## TASK DIRECTIONS
Where in the data does the word "viewBox" appear? Find those lines and copy them.

Stored data:
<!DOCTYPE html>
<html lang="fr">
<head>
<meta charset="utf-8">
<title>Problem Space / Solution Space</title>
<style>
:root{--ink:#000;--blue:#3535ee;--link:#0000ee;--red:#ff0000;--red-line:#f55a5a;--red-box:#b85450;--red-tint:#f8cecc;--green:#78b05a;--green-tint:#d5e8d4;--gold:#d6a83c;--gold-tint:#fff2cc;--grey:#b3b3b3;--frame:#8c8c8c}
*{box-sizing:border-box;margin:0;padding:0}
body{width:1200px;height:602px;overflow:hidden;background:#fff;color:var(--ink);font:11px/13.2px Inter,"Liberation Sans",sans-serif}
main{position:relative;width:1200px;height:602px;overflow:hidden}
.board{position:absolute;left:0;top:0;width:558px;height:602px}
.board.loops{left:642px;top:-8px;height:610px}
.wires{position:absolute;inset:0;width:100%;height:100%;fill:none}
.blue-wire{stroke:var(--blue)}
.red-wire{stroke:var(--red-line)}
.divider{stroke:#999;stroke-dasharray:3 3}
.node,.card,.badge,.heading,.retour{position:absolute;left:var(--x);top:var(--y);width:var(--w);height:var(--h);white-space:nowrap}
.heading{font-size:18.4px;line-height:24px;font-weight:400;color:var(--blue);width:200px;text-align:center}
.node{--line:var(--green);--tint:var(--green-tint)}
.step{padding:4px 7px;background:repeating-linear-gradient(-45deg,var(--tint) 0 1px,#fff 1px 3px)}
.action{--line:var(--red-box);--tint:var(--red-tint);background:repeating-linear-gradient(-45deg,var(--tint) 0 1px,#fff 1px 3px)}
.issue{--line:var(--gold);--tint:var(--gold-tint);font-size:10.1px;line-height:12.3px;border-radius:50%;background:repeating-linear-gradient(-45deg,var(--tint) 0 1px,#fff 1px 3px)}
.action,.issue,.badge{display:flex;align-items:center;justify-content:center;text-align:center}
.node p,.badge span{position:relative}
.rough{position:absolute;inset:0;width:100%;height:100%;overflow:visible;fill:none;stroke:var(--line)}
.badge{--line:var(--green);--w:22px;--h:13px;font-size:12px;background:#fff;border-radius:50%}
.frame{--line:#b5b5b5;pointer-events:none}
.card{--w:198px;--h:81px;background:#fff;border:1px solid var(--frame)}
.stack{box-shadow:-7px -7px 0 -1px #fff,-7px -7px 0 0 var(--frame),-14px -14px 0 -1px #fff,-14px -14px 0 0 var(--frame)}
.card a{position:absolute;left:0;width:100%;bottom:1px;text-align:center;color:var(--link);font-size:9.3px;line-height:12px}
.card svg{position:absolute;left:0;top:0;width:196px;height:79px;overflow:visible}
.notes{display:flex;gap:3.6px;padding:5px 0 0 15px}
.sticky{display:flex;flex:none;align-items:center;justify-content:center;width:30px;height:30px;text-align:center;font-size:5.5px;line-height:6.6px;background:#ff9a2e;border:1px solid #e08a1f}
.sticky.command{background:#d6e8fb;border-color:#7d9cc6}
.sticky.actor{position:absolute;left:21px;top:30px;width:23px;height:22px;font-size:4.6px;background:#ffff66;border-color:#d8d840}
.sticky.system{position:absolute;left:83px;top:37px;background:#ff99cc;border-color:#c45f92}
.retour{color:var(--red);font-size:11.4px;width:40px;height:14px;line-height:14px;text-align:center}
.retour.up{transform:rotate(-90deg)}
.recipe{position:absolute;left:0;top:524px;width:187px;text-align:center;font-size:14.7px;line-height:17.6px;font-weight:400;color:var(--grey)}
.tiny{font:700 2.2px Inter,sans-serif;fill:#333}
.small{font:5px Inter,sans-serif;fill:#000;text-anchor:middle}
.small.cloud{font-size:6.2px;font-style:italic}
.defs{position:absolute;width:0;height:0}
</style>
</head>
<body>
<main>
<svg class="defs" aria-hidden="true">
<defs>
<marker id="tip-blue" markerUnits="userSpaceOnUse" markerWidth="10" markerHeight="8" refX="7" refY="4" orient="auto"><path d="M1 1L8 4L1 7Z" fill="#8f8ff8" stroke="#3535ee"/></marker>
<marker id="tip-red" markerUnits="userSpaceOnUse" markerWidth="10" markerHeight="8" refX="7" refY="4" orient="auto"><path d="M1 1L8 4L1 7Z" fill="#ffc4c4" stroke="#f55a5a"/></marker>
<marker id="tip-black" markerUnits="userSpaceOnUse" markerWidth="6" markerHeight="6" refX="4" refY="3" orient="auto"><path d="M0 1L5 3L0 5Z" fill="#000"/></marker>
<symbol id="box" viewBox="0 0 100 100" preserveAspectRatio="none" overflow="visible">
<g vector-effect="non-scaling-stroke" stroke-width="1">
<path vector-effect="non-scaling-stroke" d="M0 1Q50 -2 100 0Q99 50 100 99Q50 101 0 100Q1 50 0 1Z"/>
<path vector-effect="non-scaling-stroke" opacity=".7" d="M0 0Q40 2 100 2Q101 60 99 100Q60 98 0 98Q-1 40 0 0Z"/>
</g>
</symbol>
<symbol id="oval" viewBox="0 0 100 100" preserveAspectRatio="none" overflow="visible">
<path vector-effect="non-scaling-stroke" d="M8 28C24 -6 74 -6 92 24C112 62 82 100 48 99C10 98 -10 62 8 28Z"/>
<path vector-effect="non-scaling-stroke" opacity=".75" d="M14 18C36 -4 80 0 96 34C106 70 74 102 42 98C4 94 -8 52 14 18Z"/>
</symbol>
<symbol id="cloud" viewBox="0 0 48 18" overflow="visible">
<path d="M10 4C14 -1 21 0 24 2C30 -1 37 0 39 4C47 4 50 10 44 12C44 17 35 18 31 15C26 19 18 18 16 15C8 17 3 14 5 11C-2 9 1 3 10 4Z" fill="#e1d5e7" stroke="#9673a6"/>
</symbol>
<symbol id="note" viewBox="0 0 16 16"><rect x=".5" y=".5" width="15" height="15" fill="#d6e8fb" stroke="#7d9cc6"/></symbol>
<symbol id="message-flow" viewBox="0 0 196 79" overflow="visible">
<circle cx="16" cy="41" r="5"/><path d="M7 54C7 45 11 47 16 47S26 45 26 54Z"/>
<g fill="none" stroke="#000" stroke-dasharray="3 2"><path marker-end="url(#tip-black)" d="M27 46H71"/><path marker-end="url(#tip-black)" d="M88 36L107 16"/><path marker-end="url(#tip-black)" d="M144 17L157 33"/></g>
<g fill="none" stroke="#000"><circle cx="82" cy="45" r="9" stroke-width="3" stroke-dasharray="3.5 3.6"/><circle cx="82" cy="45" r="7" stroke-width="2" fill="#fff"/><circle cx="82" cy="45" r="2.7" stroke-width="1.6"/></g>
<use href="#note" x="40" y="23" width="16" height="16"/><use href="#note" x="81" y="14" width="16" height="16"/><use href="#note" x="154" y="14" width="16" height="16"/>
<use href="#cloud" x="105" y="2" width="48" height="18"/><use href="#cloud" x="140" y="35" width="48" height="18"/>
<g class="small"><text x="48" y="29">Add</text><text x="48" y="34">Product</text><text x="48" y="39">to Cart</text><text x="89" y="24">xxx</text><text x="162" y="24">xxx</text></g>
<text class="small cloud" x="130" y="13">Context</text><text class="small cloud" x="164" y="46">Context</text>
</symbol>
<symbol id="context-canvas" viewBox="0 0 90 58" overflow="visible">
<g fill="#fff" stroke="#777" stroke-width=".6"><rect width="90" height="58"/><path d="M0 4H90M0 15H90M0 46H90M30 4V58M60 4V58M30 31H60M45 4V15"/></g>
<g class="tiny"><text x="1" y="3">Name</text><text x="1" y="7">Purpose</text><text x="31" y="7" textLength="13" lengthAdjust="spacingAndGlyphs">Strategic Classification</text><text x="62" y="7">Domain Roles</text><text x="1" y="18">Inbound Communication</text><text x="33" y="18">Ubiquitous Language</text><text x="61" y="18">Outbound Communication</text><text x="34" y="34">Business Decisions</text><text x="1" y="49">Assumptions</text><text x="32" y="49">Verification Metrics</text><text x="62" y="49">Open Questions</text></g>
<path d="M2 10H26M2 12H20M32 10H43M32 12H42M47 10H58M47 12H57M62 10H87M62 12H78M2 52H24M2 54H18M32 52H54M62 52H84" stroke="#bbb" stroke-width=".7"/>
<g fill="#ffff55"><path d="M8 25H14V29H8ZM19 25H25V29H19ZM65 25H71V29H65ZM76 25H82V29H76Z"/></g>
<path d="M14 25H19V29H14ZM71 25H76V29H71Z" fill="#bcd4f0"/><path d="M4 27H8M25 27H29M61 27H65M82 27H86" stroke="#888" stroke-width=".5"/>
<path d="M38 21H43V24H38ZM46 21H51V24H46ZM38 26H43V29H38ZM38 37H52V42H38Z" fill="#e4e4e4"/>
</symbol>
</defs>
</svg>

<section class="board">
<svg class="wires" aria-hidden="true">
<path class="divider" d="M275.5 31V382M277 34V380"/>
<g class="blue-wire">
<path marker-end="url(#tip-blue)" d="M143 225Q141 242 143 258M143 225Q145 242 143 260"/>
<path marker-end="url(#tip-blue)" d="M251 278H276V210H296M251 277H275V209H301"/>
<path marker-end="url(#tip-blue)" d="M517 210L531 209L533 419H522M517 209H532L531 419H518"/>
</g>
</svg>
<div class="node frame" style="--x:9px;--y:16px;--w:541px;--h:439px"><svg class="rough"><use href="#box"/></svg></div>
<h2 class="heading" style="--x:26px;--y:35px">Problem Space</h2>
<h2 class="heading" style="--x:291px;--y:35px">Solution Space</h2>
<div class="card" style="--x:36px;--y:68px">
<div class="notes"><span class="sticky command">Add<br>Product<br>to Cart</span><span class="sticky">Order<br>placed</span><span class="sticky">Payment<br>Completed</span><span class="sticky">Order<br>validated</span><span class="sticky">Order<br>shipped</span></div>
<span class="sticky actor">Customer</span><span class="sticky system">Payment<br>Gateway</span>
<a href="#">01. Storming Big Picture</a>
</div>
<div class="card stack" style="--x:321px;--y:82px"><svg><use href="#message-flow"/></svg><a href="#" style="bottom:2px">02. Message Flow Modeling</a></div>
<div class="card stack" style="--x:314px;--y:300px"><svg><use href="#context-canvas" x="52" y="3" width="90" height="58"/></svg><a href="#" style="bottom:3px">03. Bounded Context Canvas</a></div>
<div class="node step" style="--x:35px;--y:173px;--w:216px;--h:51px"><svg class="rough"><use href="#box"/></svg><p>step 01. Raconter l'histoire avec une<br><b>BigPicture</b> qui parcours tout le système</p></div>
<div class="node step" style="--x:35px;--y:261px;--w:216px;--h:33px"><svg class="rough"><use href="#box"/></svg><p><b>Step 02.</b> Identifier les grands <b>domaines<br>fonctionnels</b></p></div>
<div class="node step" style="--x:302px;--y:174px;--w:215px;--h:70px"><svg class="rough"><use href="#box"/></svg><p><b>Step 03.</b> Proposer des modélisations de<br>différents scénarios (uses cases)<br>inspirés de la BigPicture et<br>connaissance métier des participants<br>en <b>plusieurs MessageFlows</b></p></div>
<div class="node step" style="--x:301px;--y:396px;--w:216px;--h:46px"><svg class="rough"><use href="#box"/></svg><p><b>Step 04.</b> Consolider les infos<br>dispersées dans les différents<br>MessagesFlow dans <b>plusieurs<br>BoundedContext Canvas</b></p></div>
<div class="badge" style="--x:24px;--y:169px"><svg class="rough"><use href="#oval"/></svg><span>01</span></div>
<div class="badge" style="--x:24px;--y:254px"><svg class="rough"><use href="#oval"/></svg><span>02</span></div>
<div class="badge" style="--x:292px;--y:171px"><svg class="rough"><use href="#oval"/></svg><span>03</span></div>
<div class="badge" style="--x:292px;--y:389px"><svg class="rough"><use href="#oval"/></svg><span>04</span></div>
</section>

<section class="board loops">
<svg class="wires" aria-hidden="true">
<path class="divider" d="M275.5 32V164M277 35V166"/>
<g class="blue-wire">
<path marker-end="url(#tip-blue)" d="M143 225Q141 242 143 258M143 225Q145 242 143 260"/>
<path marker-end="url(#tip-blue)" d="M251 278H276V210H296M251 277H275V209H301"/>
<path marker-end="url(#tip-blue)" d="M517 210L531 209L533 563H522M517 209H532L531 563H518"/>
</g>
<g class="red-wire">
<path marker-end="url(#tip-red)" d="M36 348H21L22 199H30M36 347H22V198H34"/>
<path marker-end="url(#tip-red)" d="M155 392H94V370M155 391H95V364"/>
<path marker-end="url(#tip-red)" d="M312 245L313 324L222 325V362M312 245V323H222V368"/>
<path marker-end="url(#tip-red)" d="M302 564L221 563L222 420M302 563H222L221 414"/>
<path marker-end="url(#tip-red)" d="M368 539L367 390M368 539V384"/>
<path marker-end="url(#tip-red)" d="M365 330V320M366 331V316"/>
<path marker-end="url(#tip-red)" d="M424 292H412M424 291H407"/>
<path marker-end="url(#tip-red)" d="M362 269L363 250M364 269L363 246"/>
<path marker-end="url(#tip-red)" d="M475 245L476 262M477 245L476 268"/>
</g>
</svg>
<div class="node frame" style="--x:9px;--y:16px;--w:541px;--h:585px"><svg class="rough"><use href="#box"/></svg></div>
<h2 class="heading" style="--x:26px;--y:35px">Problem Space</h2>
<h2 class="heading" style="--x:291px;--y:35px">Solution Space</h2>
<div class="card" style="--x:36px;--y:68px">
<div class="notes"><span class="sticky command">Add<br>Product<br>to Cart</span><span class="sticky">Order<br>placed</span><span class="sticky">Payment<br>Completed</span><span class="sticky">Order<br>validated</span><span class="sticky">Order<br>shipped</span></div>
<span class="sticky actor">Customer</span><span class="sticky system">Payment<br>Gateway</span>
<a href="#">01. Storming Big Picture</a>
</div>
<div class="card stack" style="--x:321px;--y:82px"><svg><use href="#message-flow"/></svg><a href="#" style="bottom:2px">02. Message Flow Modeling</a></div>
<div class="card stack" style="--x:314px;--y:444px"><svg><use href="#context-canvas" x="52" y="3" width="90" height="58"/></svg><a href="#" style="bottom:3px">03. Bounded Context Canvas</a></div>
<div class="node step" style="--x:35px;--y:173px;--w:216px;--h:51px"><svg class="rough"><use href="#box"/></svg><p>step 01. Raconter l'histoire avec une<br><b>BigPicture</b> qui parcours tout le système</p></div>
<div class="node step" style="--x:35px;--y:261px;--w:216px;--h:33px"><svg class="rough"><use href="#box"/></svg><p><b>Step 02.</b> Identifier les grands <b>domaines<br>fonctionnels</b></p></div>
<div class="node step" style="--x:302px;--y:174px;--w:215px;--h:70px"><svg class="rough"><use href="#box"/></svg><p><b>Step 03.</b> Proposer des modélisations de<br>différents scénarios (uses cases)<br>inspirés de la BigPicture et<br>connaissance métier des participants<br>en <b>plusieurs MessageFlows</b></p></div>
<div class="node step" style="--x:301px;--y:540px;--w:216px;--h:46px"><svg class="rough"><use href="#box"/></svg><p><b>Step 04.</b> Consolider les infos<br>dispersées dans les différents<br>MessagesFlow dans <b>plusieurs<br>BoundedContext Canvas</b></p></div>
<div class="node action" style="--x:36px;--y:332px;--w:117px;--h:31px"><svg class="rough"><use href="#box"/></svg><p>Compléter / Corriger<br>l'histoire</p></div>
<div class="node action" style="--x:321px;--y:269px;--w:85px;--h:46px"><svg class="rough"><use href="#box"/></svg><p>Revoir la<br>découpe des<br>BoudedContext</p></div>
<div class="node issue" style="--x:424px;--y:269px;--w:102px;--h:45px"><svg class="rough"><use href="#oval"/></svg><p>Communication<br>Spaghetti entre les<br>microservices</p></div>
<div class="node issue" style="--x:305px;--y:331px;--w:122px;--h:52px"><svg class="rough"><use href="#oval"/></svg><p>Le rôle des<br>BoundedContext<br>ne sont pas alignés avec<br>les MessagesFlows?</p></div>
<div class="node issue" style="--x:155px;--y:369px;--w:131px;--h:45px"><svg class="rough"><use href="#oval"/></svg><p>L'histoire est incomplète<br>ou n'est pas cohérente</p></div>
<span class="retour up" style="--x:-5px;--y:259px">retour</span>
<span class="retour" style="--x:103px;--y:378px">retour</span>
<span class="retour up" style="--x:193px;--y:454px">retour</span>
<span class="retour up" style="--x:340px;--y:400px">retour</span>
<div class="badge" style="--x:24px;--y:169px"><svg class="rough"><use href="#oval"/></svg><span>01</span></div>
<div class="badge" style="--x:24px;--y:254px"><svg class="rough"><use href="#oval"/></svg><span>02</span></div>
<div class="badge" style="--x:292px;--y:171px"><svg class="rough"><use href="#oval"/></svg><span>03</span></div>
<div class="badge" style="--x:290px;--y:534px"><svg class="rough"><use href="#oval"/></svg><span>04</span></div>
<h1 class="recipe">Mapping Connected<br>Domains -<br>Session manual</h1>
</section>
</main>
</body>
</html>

## RESPONSE AREA
<symbol id="box" viewBox="0 0 100 100" preserveAspectRatio="none" overflow="visible">
<symbol id="oval" viewBox="0 0 100 100" preserveAspectRatio="none" overflow="visible">
<symbol id="cloud" viewBox="0 0 48 18" overflow="visible">
<symbol id="note" viewBox="0 0 16 16"><rect x=".5" y=".5" width="15" height="15" fill="#d6e8fb" stroke="#7d9cc6"/></symbol>
<symbol id="message-flow" viewBox="0 0 196 79" overflow="visible">
<symbol id="context-canvas" viewBox="0 0 90 58" overflow="visible">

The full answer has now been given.